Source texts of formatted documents
▬▬▬▬▬▬

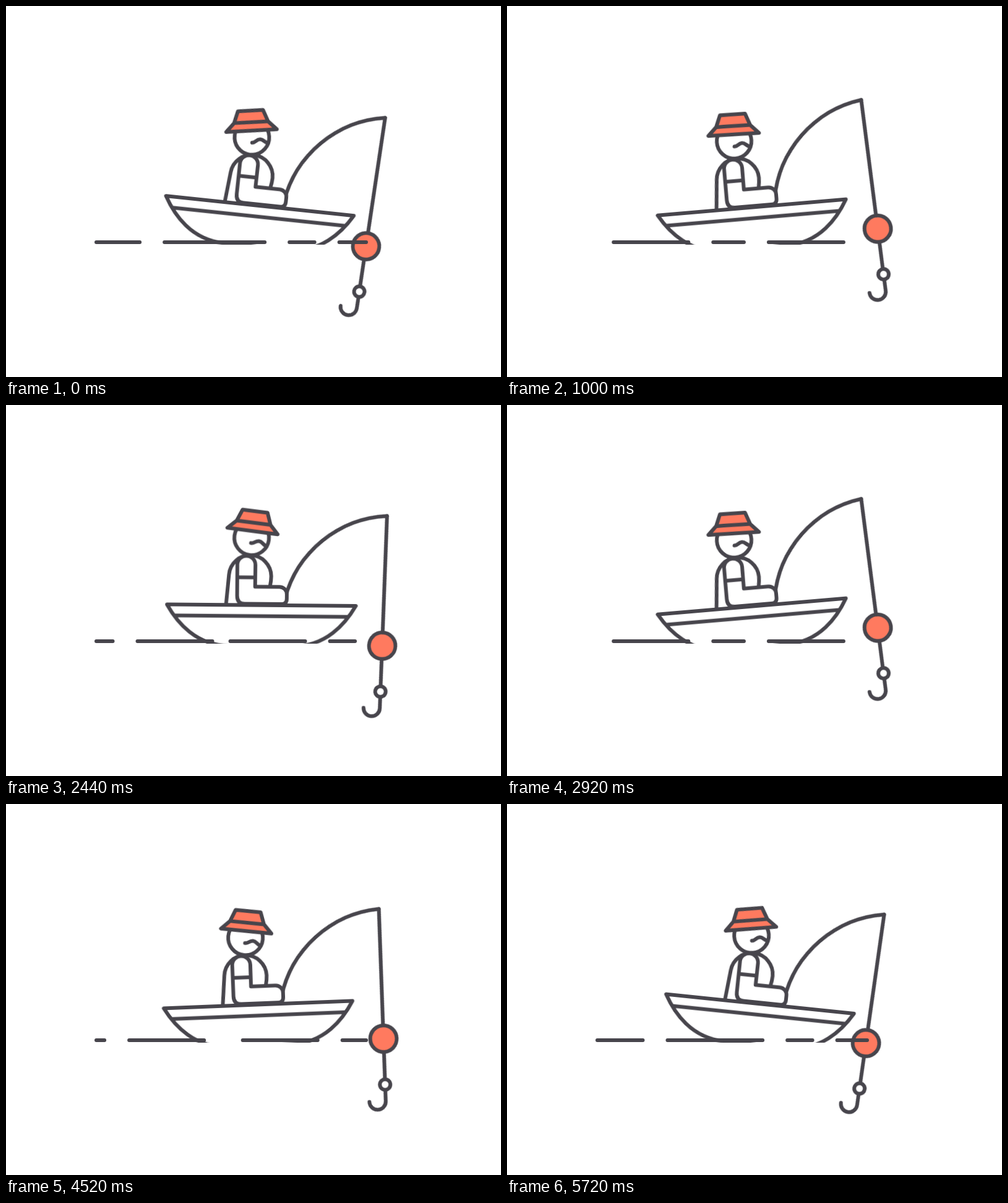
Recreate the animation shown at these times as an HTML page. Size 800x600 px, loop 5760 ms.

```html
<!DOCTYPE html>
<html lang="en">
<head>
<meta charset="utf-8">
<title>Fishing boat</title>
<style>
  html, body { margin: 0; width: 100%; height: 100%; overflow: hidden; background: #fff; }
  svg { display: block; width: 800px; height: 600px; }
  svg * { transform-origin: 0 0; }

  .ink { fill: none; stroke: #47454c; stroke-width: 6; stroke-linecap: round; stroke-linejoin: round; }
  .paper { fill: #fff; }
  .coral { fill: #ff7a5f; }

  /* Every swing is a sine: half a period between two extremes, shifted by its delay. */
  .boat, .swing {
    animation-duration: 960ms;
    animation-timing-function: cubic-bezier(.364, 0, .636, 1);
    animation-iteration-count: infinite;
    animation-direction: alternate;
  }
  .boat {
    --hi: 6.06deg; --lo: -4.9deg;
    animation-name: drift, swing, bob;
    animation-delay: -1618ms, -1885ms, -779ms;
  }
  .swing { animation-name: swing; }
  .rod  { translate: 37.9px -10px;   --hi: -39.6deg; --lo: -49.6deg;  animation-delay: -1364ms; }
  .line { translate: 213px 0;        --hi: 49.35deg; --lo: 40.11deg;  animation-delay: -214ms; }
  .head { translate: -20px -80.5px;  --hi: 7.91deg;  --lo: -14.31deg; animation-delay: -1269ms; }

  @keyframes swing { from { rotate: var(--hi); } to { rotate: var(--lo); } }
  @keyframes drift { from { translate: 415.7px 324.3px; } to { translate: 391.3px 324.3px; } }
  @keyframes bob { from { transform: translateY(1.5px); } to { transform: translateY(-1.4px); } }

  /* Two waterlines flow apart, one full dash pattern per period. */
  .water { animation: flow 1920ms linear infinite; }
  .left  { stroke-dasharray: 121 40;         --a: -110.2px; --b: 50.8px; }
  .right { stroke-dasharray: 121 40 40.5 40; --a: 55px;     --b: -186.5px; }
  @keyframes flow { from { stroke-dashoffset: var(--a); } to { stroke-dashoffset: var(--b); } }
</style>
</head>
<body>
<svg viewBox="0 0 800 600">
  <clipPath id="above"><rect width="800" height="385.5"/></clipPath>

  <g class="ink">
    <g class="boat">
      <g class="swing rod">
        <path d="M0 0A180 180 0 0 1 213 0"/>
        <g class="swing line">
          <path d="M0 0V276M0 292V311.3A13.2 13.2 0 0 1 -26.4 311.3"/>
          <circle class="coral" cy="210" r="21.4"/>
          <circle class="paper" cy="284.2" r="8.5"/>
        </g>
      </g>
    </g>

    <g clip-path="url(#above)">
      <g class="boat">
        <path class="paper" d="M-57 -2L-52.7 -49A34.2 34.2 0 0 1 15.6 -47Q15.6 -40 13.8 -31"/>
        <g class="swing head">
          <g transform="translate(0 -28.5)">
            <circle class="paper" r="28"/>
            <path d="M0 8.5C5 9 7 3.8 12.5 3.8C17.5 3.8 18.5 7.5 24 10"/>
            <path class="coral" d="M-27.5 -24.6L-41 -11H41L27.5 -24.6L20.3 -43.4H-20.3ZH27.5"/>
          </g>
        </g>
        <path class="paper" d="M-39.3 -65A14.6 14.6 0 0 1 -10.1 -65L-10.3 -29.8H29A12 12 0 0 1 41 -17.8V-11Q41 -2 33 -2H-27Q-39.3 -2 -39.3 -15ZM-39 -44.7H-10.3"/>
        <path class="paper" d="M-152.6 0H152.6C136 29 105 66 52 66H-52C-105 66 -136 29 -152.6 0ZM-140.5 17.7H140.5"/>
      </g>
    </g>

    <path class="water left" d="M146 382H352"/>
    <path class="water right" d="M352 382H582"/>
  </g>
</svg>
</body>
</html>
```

▬▬▬▬▬▬

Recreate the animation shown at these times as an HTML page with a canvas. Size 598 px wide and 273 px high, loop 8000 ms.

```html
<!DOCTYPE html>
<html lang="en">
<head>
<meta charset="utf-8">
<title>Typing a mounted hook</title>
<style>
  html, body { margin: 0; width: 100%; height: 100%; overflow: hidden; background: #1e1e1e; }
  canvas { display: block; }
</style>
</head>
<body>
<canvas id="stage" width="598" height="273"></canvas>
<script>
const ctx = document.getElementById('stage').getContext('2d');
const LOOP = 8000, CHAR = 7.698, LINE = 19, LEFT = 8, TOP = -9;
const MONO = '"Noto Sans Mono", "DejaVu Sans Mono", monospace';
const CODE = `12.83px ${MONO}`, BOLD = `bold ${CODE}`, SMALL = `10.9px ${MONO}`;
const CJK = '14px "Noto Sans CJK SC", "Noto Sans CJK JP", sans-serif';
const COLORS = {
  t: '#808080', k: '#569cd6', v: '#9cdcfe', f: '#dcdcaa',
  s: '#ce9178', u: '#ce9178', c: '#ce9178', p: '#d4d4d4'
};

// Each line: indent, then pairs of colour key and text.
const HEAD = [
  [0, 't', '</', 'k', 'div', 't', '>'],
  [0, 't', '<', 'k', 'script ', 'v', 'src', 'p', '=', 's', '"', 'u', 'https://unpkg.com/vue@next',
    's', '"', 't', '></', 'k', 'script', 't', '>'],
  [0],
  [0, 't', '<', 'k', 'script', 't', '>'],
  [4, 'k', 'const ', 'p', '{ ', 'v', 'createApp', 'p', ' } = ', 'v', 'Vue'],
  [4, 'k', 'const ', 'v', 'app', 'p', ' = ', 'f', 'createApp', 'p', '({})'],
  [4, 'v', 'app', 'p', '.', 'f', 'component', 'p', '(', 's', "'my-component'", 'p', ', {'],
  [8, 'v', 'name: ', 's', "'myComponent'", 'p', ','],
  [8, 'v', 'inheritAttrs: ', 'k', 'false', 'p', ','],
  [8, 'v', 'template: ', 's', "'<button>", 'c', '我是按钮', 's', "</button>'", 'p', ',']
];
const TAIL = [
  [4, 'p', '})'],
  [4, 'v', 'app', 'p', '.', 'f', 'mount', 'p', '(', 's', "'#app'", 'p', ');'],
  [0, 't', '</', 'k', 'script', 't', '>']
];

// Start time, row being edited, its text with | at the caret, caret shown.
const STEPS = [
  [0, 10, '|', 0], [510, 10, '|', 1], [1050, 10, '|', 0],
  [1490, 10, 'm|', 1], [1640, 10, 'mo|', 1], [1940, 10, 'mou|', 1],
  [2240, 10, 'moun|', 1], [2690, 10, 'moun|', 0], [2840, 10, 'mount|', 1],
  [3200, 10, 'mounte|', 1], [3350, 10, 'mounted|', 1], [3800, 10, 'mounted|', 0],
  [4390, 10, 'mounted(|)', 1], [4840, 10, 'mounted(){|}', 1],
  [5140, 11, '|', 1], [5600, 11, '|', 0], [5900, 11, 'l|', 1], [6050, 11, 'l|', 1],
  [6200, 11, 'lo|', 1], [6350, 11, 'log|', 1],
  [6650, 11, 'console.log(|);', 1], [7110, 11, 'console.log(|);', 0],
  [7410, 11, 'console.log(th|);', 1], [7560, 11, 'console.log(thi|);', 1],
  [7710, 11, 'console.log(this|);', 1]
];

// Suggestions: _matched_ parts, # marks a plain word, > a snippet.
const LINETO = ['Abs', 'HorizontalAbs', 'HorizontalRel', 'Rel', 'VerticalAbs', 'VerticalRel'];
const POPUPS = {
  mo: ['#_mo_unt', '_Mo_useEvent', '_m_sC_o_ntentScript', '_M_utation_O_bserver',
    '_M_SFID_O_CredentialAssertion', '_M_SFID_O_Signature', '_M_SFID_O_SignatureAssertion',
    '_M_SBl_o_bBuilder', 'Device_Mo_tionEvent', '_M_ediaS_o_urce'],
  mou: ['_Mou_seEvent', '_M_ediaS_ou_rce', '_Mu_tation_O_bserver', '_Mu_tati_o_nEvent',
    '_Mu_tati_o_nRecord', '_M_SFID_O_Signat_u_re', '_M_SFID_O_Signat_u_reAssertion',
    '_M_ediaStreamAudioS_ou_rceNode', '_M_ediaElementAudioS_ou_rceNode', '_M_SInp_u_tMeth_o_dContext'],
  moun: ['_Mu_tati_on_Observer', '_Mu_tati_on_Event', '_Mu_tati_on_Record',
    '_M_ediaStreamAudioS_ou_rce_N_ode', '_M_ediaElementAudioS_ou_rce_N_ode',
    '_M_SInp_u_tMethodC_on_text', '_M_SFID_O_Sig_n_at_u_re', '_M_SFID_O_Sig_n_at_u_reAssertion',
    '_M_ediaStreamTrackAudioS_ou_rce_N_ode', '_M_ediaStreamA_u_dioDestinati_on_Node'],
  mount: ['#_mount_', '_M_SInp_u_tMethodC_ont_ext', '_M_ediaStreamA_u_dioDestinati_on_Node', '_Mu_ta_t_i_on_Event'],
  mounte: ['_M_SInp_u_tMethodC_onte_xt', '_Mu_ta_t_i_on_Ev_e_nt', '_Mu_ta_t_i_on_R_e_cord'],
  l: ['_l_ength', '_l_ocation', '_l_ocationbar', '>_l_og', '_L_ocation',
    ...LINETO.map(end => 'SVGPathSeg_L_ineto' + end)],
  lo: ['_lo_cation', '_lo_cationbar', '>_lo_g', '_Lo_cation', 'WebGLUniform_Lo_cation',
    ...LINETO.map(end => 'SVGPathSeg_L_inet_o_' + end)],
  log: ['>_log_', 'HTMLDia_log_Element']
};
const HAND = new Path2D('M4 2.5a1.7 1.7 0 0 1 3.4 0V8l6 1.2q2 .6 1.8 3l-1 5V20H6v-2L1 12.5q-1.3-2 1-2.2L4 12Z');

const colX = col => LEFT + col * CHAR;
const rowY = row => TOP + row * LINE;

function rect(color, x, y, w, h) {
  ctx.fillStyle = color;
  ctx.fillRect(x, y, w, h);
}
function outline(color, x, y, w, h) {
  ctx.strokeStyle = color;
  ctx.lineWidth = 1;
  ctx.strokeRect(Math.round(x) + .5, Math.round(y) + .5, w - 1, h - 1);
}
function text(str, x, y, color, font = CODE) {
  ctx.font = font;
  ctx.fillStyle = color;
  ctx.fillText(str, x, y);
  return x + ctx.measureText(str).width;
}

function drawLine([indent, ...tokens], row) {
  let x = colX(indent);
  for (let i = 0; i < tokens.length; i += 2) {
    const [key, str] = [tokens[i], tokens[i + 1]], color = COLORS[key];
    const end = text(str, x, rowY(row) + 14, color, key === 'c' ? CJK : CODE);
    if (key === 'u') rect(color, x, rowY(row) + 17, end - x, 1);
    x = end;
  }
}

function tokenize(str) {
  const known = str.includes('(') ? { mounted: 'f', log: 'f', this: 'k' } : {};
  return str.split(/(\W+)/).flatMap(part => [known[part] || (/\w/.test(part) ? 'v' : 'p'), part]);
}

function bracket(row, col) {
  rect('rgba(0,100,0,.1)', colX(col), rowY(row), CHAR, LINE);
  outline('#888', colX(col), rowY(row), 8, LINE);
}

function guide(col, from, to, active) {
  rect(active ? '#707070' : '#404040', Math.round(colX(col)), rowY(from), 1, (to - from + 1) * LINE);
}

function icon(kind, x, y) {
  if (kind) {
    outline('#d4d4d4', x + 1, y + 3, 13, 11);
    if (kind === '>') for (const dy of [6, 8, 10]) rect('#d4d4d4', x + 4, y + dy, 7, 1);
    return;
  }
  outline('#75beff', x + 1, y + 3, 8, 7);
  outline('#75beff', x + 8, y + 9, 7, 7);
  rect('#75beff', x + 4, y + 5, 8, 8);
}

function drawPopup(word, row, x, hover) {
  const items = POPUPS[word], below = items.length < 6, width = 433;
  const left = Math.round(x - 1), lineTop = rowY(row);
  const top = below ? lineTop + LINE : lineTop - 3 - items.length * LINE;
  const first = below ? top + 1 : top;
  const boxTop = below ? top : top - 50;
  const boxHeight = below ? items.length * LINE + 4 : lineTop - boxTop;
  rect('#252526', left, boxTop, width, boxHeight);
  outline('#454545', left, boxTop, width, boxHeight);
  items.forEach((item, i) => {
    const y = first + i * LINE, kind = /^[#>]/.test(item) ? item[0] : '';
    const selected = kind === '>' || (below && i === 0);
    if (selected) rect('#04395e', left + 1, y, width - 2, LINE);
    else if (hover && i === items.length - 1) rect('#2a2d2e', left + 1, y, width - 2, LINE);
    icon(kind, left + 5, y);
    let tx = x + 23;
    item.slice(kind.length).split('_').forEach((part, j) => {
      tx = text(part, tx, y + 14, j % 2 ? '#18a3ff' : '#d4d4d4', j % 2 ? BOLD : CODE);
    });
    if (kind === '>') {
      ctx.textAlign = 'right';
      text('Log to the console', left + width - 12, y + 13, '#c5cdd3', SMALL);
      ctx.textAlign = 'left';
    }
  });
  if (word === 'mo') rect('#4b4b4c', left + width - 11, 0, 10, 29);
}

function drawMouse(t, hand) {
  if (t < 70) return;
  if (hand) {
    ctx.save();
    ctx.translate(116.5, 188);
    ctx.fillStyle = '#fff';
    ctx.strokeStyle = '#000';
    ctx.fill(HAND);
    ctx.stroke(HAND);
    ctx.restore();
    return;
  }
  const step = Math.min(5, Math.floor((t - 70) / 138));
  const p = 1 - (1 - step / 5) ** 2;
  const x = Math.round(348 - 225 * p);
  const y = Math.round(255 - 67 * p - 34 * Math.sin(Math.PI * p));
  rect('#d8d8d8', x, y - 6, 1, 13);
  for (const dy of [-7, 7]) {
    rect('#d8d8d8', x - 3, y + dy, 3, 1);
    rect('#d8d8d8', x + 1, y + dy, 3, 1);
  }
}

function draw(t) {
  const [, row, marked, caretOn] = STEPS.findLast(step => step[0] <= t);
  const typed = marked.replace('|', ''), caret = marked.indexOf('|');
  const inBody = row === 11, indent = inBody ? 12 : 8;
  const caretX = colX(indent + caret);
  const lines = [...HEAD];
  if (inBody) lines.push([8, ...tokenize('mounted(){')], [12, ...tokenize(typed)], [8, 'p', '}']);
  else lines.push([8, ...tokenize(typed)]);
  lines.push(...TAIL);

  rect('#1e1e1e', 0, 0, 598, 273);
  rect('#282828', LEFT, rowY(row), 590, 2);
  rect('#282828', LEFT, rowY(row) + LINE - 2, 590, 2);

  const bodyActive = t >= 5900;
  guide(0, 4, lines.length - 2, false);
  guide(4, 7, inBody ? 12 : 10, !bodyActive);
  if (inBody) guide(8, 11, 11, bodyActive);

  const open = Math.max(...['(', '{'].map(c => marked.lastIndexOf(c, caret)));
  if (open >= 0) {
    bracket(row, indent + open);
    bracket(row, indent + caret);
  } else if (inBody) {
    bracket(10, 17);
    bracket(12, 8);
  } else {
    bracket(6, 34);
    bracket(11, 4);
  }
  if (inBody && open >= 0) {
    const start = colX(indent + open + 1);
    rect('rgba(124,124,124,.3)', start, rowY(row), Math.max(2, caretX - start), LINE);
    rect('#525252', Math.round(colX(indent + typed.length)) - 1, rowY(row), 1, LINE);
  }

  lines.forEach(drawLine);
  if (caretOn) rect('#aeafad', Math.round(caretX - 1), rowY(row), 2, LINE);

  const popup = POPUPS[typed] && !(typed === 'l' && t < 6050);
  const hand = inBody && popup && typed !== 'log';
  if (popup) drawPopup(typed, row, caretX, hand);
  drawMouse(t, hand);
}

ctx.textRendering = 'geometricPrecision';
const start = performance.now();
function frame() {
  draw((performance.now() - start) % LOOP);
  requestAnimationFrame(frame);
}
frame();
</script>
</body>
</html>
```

▬▬▬▬▬▬

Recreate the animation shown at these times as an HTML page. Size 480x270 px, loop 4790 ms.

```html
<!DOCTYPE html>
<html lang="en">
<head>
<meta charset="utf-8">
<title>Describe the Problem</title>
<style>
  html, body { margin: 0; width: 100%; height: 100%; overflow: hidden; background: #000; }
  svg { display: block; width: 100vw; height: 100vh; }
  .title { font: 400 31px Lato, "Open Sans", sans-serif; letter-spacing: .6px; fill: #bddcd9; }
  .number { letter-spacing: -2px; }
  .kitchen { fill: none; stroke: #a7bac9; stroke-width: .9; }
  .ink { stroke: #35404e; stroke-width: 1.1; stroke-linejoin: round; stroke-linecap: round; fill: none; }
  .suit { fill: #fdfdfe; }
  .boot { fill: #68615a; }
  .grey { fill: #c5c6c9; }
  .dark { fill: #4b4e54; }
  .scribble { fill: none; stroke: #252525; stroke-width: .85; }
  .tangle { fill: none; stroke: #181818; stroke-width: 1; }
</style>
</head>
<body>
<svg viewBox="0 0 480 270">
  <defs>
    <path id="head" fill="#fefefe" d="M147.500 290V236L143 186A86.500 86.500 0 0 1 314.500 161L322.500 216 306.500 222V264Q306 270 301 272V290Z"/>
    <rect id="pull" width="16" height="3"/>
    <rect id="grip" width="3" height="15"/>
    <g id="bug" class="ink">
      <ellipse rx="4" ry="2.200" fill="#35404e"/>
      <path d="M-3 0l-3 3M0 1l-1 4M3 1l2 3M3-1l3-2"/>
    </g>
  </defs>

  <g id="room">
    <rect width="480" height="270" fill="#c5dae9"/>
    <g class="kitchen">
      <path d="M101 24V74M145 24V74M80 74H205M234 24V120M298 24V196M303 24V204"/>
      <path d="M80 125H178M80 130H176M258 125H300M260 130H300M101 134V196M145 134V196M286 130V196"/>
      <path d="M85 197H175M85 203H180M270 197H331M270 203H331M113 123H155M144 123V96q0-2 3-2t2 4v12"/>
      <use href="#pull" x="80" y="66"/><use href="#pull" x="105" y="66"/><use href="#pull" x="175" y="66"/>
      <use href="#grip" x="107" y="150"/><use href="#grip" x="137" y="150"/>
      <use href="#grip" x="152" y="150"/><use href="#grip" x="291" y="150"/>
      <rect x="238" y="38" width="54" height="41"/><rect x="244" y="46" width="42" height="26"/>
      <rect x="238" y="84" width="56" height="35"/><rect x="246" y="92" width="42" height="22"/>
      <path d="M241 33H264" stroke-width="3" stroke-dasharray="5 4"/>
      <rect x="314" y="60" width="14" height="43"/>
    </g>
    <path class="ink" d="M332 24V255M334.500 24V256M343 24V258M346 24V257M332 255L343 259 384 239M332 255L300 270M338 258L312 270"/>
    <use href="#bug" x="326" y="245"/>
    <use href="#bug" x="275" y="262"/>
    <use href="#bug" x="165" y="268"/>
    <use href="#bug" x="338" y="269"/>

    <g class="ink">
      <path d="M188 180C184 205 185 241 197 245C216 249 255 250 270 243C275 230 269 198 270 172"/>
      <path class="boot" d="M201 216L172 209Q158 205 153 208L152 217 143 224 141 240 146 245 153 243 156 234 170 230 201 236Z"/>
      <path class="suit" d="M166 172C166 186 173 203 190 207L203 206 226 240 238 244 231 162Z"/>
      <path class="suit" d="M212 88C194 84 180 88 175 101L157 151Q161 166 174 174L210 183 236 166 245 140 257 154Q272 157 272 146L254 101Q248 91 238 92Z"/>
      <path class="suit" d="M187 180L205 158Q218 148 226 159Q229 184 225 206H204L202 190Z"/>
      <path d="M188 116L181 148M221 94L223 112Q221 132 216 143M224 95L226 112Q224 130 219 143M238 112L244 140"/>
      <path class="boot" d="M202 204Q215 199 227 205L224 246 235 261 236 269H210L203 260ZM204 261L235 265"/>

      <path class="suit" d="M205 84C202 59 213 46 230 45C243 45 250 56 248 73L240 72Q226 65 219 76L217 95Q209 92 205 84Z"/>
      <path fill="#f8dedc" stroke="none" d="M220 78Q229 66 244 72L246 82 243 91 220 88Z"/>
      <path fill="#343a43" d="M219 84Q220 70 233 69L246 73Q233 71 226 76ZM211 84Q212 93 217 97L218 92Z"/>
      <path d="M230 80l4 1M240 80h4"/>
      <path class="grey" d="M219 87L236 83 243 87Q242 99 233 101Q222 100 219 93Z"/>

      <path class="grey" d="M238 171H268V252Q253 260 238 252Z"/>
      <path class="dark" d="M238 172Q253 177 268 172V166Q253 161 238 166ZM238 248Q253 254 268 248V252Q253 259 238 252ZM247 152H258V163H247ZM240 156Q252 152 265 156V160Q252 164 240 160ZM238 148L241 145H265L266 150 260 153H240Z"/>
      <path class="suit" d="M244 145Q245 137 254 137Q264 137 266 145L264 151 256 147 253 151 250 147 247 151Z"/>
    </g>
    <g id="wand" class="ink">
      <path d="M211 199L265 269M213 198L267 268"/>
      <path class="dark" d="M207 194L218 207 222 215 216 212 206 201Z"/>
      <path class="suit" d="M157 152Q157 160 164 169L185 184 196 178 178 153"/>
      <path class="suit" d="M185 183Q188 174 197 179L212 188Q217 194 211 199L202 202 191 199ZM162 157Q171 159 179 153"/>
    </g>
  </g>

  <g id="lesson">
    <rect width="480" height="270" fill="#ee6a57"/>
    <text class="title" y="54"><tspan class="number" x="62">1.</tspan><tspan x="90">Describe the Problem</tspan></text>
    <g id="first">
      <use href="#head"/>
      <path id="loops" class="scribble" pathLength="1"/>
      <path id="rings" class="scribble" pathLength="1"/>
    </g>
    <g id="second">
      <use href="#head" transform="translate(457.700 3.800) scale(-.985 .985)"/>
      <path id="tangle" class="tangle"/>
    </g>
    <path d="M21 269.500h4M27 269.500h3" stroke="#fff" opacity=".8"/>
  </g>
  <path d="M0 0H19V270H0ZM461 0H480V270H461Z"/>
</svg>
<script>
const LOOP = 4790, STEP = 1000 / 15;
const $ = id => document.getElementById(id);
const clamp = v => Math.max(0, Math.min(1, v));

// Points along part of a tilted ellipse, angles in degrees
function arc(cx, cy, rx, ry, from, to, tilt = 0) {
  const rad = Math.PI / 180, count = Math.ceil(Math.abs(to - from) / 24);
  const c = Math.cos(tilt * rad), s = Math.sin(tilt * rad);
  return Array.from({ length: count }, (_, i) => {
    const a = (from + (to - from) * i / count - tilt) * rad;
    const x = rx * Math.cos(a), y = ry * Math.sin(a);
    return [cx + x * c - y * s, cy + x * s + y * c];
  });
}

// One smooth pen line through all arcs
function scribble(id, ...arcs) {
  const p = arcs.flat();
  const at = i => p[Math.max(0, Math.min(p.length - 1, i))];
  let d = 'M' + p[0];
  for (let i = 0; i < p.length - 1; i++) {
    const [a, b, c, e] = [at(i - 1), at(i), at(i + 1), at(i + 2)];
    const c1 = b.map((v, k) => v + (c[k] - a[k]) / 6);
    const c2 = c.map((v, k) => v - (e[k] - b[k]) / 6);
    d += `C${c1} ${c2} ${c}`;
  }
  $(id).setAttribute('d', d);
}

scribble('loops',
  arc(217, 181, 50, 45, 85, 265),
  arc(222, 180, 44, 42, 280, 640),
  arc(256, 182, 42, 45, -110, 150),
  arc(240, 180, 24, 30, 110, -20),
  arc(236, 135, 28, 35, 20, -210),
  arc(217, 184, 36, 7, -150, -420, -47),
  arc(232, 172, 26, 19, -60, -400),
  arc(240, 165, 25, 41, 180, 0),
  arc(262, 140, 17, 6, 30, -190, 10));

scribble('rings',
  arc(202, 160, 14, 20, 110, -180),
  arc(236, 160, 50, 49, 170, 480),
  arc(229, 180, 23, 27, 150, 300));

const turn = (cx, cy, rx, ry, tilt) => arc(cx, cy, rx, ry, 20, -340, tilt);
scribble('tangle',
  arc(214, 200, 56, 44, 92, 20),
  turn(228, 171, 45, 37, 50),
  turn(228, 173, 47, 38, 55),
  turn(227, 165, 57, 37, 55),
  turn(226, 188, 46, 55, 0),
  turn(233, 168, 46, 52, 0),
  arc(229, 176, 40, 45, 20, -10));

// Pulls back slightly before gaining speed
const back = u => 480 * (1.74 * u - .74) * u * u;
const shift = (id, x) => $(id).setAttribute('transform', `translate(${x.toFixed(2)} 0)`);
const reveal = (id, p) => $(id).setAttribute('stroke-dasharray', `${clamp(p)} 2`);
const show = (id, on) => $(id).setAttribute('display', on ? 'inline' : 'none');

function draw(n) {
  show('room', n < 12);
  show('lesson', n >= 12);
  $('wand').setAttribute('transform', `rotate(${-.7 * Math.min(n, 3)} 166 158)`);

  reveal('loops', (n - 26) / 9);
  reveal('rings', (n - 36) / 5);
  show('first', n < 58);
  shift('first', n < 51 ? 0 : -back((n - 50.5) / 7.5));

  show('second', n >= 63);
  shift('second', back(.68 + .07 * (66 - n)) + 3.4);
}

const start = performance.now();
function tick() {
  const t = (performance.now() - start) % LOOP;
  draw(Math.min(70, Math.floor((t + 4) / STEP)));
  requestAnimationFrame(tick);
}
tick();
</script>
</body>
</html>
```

▬▬▬▬▬▬

_Task description_
Wherever "colX" appears in a line of the entries, copy that line.

_Solved exercise_
const colX = col => LEFT + col * CHAR;
  let x = colX(indent);
  rect('rgba(0,100,0,.1)', colX(col), rowY(row), CHAR, LINE);
  outline('#888', colX(col), rowY(row), 8, LINE);
  rect(active ? '#707070' : '#404040', Math.round(colX(col)), rowY(from), 1, (to - from + 1) * LINE);
  const caretX = colX(indent + caret);
    const start = colX(indent + open + 1);
    rect('#525252', Math.round(colX(indent + typed.length)) - 1, rowY(row), 1, LINE);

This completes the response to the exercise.